Community spirit remains strong in Scotland new survey results reveal
As the UK welcomes in a new year, a survey from The National Lottery Community Fund reveals that community spirit in Scotland remains strong despite the uncertainty and challenges of the pandemic:
- Three quarters of Scots (75%) say they feel part of their local community with three in five feeling a strong sense of community spirit where they live (61%)
- Over half of Scots (52%) say that reducing loneliness and isolation is top of the agenda for the wellbeing of their local community in the coming year. People caring and looking out for each other (48%) and support for mental health (44%) are also seen as important for the year ahead
- Community priorities: people want their local area to look nice (63%), young people to have places to go and things to do (59%) and people to be safe on the streets (58%)

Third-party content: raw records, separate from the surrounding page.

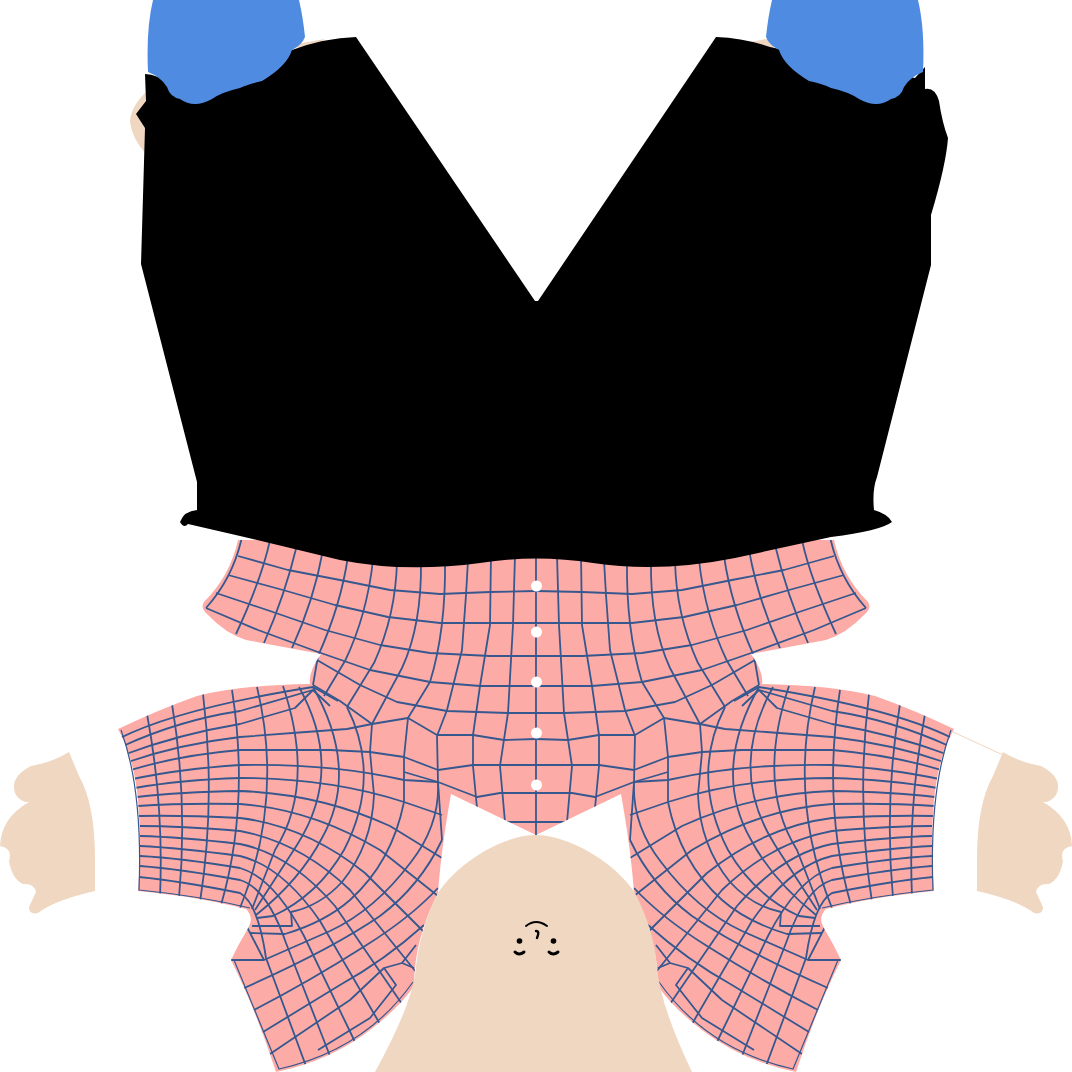
<!DOCTYPE html>
<html lang="en">
<head>
<meta charset="utf-8">
<title>Character clothing texture</title>
<style>
:root {
  --paper: #ffffff;
  --ink: #000000;
  --skin: #f0d7c1;
  --shirt: #fcaba7;
  --check: #36588f;
  --shoe: #4f8ce1;
}
html, body { margin: 0; background: var(--paper); overflow: hidden; }
svg { display: block; width: 1072px; height: 1072px; }
.skin { fill: var(--skin); }
.shirt { fill: var(--shirt); }
.check { fill: none; stroke: var(--check); stroke-width: 1.8; stroke-linejoin: round; }
.seam { fill: none; stroke: var(--check); stroke-width: 1.2; }
.trousers { fill: var(--ink); }
.shoe { fill: var(--shoe); }
.button { fill: var(--paper); }
.feature { fill: none; stroke: var(--ink); stroke-linecap: round; }
</style>
</head>
<body>
<svg viewBox="0 0 1072 1072" role="img" aria-label="Flat clothing layout of a character with checked shirt, black trousers and blue shoes">
  <defs>
    <path id="shirt-shape" d="M536 540H238Q230 576 204 602Q200 608 207 614Q226 634 246 640L321 654Q308 672 310 684Q240 685 197 696Q160 709 118 729Q134 758 138 800Q142 845 138 891Q200 897 246 909Q255 918 247 930Q238 945 231 960Q256 1010 276 1072Q330 1061 370 1030Q400 1007 414 986Q414 940 438 893Q441 850 451 794L536 835Z"/>
    <clipPath id="shirt-clip"><use href="#shirt-shape"/></clipPath>
    <g id="shirt-half">
      <use href="#shirt-shape" class="shirt"/>
      <g class="check" clip-path="url(#shirt-clip)">
        <g id="front-columns">
          <path d="M515 555L513 625L508 713L500 766L505 822"/>
          <path d="M491 555L490 625L480 686L473 735V766L477 808"/>
          <path d="M468 560L466 595L462 650L447 710L437 736L438 782L442 840"/>
          <path d="M445 560Q446 630 430 682L408 718L404 757"/>
          <path d="M421 560Q422 625 402 668L372 724L370 752"/>
          <path d="M397 560Q396 615 374 663L347 707"/>
          <path d="M373 560Q367 615 345 661L324 696"/>
          <path d="M348 556Q341 605 318 656L313 685"/>
          <path d="M323 550Q314 600 292 648"/>
          <path d="M297 545Q285 595 264 643"/>
          <path d="M270 540Q262 578 236 634"/>
          <path d="M242 537Q233 578 206 608"/>
        </g>
        <g id="front-rows">
          <path d="M238 556L288 570L340 580L390 590L440 594L490 592L536 591"/>
          <path d="M228 575L283 590L335 605L388 617L440 623H536"/>
          <path d="M216 593L270 611L325 630L380 645L430 653L490 656H536"/>
          <path d="M206 608L258 630L318 652L370 670L430 682L480 686H536"/>
          <path d="M317 660L360 685L397 702L447 711L508 713H536"/>
          <path d="M313 685L340 701L372 724L408 718L437 735H473L504 740L536 739"/>
          <path d="M404 757L438 770L473 765H536"/>
          <path d="M404 772L438 782L477 797L500 793H536"/>
          <path d="M477 820L505 822H536"/>
        </g>
        <g id="sleeve-rows">
          <path d="M120 738Q180 708 313 687L338 701"/>
          <path d="M123 746Q180 720 240 711L313 690L330 706"/>
          <path d="M126 754Q180 734 240 724L295 708L313 690"/>
          <path d="M128 762Q180 744 240 737L306 732L347 729L372 724"/>
          <path d="M131 770Q180 755 240 750H330L370 752L404 757"/>
          <path d="M133 779Q180 769 240 765Q330 763 404 780L438 782"/>
          <path d="M135 788Q180 780 240 778Q330 778 404 802L442 815"/>
          <path d="M137 797Q180 792 240 791Q320 794 390 826L442 858"/>
          <path d="M138 806Q180 803 240 804Q312 809 380 850L438 896"/>
          <path d="M139 816Q180 815 240 818Q306 826 365 873L424 932"/>
          <path d="M140 826Q180 826 240 831Q300 842 350 890L416 972"/>
          <path d="M140 836Q180 837 240 844Q290 854 335 906L402 1004"/>
          <path d="M140 846Q180 848 240 856Q282 866 320 921L380 1024"/>
          <path d="M140 856Q180 858 240 868Q274 878 304 936L356 1044"/>
          <path d="M140 866Q180 869 240 880Q267 888 286 943L330 1056"/>
          <path d="M139 877Q180 881 240 893Q258 903 266 958L306 1066"/>
        </g>
        <g id="sleeve-columns">
          <path d="M147 714Q164 805 160 897"/>
          <path d="M172 704Q188 800 179 898"/>
          <path d="M203 694Q216 800 200 902"/>
          <path d="M232 690Q250 805 221 905"/>
          <path d="M257 687Q284 800 240 908"/>
          <path d="M283 686Q316 785 275 850L252 909"/>
          <path d="M299 687Q345 770 297 845L255 910"/>
          <path d="M313 687Q360 770 322 838Q300 880 256 915"/>
          <path d="M347 707Q382 777 344 850Q318 895 273 916L257 918"/>
          <path d="M370 752L374 795Q372 845 342 882Q320 906 291 912L292 926L252 926"/>
          <path d="M404 757V802Q392 862 350 900Q325 922 285 934L250 933"/>
          <path d="M438 782Q440 825 411 862Q375 910 330 931L264 960H231"/>
          <path d="M442 840Q420 886 380 916Q330 950 244 988"/>
          <path d="M438 888Q410 918 365 946Q310 981 254 1010"/>
          <path d="M424 925Q385 960 340 985L263 1032"/>
          <path d="M416 945L402 963L384 968L350 1000L270 1054"/>
          <path d="M402 963L414 968M384 968L396 985L370 1018L318 1050"/>
          <path d="M247 927L264 960"/>
        </g>
      </g>
      <path class="seam" d="M121 730Q143 790 139 890Q200 896 250 908M234 960L279 1069Q365 1050 413 982"/>
    </g>
    <path id="hand" class="skin" d="M69 752Q53 762 31 766Q8 778 16 795Q22 803 29 802Q1 818 0 846Q13 848 9 861Q12 879 23 884Q34 883 36 892L29 907Q29 915 38 913Q55 900 95 891V859Q95 804 79 776Z"/>
    <path id="shoe" class="shoe" d="M153 0H299Q303 17 305 37Q302 45 292 50Q287 66 262 81Q248 84 240 88Q222 92 212 99Q194 109 180 99Q170 97 167 87Q161 77 148 72Q146 29 153 0Z"/>
  </defs>

  <rect width="1072" height="1072" fill="var(--paper)"/>

  <g id="shirt">
    <use href="#shirt-half"/>
    <use href="#shirt-half" transform="matrix(-1 0 0 1 1072 0)"/>
    <path class="check" d="M536 555V835"/>
    <circle class="button" cx="536.5" cy="586" r="5.5"/>
    <circle class="button" cx="536.5" cy="632" r="5.5"/>
    <circle class="button" cx="536.5" cy="682" r="5.5"/>
    <circle class="button" cx="536.5" cy="733" r="5.5"/>
    <circle class="button" cx="536.5" cy="785" r="5.5"/>
  </g>

  <g id="hands">
    <use href="#hand"/>
    <use href="#hand" transform="matrix(-1 0 0 1 1072 0)"/>
    <path d="M953 732L1003 755" stroke="var(--skin)" stroke-width="1"/>
  </g>

  <g id="head">
    <path class="skin" d="M375 1072Q410 1008 415 975Q419 930 438 893C460 860 505 835 536 835C568 835 615 862 635 893Q654 930 657 967Q660 1005 692 1072Z"/>
    <path class="feature" stroke-width="2" d="M526 926Q536 918 547 926"/>
    <path class="feature" stroke-width="2.4" d="M536 931Q540 931 537 938"/>
    <circle cx="519.5" cy="941" r="2.8"/>
    <circle cx="553.5" cy="941" r="2.8"/>
    <path class="feature" stroke-width="3" d="M515 952Q519 956 524 952M549 952Q553 956 558 952"/>
  </g>

  <g id="ankles" class="skin">
    <path d="M146 92Q130 108 130 122Q132 138 145 153Z"/>
    <path d="M296 44L325 39L300 55ZM772 38L750 42L775 55Z"/>
  </g>

  <path id="trousers" class="trousers" d="M145 74Q158 74 168 85L292 50Q324 38 356 37L535 301H538L716 37Q744 38 770 47L915 78L925 67V89Q935 87 939 101Q942 122 948 138Q946 165 931 215V265L877 477Q872 490 874 510Q888 514 892 522Q880 531 831 537L735 558Q660 573 593 563Q536 554 480 563Q405 573 340 560L240 536L188 524Q184 529 180 522Q184 511 197 510V482L141 264L145 128L136 114L146 101Z"/>

  <g id="shoes">
    <use href="#shoe"/>
    <use href="#shoe" transform="matrix(-1 0 0 1 1071 0)"/>
  </g>
</svg>
</body>
</html>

- Young people aged 18 to 24 (66%) are the most likely to volunteer, or help out, in their community this year the survey suggests. 74% say its important to feel part of their local community.
- The research highlights what’s important to people and their local communities and reflects many of the areas where National Lottery funding has and can continue to make a difference.
After another year which thrust community spirit into the spotlight, research out today from The National Lottery Community Fund shows that three quarters of Scots (75%) feel part of their community with three in five (61%) continuing feeling a strong sense of pride and community spirit.
The Community Research Index survey of 1099 adults in Scotland (8,000 adults across the UK) asks how people are feeling about their community and their ambitions for their local area for the year ahead. This in turn helps The National Lottery Community Fund to respond as the largest funder of community activity in the UK.
In Scotland, reducing loneliness and isolation (52%), people caring for each other (48%) and providing services for mental health (44%) are all seen as important for their community’s wellbeing this year.
When it comes to the physical environment and assets their community needs, six in ten (63%) say keeping their area looking nice is important followed by young people having places to go and things to do (59%) and safety on the streets (58%).
Meanwhile when asked if they intend to help out or volunteer in their local community this year, young people aged 18 to 24 were most inclined to do so (66% of young people compared to 35% of people 55+).
This could be a positive consequence of a difficult year, which saw younger people staying closer to their community due to COVID restrictions, making them feel more connected.
Reflecting on the results, Neil Ritch, Scotland Director for The National Lottery Community Fund, said: “Despite the challenges and hardships of the last two years, these findings remind us all of the power of community and how it can make us feel as though we are part of something greater than ourselves. It’s important for wellbeing, and better enables people to connect and thrive.
“At The National Lottery Community Fund, we are privileged to witness the amazing work that community projects are delivering day in day out. Important issues highlighted by this survey, such as tackling loneliness and isolation, mental health and improving people’s places and spaces are areas where National Lottery funding can make a real difference.”
Blondel Cluff CBE, Chair of The National Lottery Community Fund, said: “I am committed, as UK Chair, to ensuring our Lottery funding is making a deep and meaningful contribution to the life outcomes of the people we serve.
“As we enter 2022, a year with significant opportunities to celebrate the community networks that bring us together, this research, alongside our wider insight and intelligence will help us to make the right choices, working alongside and with communities as we respond at scale to unprecedented challenges for the country.”
In 2021, thanks to National Lottery players, £39 million was awarded to 1,126 groups like the Inchgarth Community Centre in Aberdeen which is helping to improve health and wellbeing amongst people of all ages.
Paul O' Connor MBE, Chairman & Manager Inchgarth, said: "Our National Lottery funding has made a colossal difference to our centre and wider community, on many levels. We have managed to sustain vital services during the toughest of times, but equally we have created a tremendous range of new services and groups that have improved mental and physical wellbeing.
"Volunteering and attendance amongst those hardest to reach have increased, services sustained, and above all a sense of hope and opportunity has been harnessed with the year ahead seeing our centre back to pre-COVID levels of service. Without the National Lottery funding we would not have been able to see through these challenging times or provide the level of vital services that we currently have planned for 2022."
Meanwhile the LEAP project in South Lanarkshire has just welcomed a £199,950 award to reduce the loneliness and isolation of older people.
Georgie Madden, LEAP’s Business Development Manager, said: “National Lottery funding has been vital in helping us maintain services throughout the COVID pandemic. Our telephone befriending service played a key part in tackling loneliness and isolation throughout the past 21 months, and people have told us they did not know what they would have done without it.
“Our recent survey also showed that clients thought befriending made them feel less isolated, less anxious and improved their mental wellbeing.”
The National Lottery Community Fund will use the latest findings from the Community Research Index, alongside wider data and insight sources from communities and funded groups, to inform how best to continue to support the communities across the UK.
National Lottery players raise over £30 million each week for good causes across the UK. During the pandemic, in 2020 alone, The National Lottery Community Fund distributed almost £1 billion to charities and community organisations across the UK.
- Date published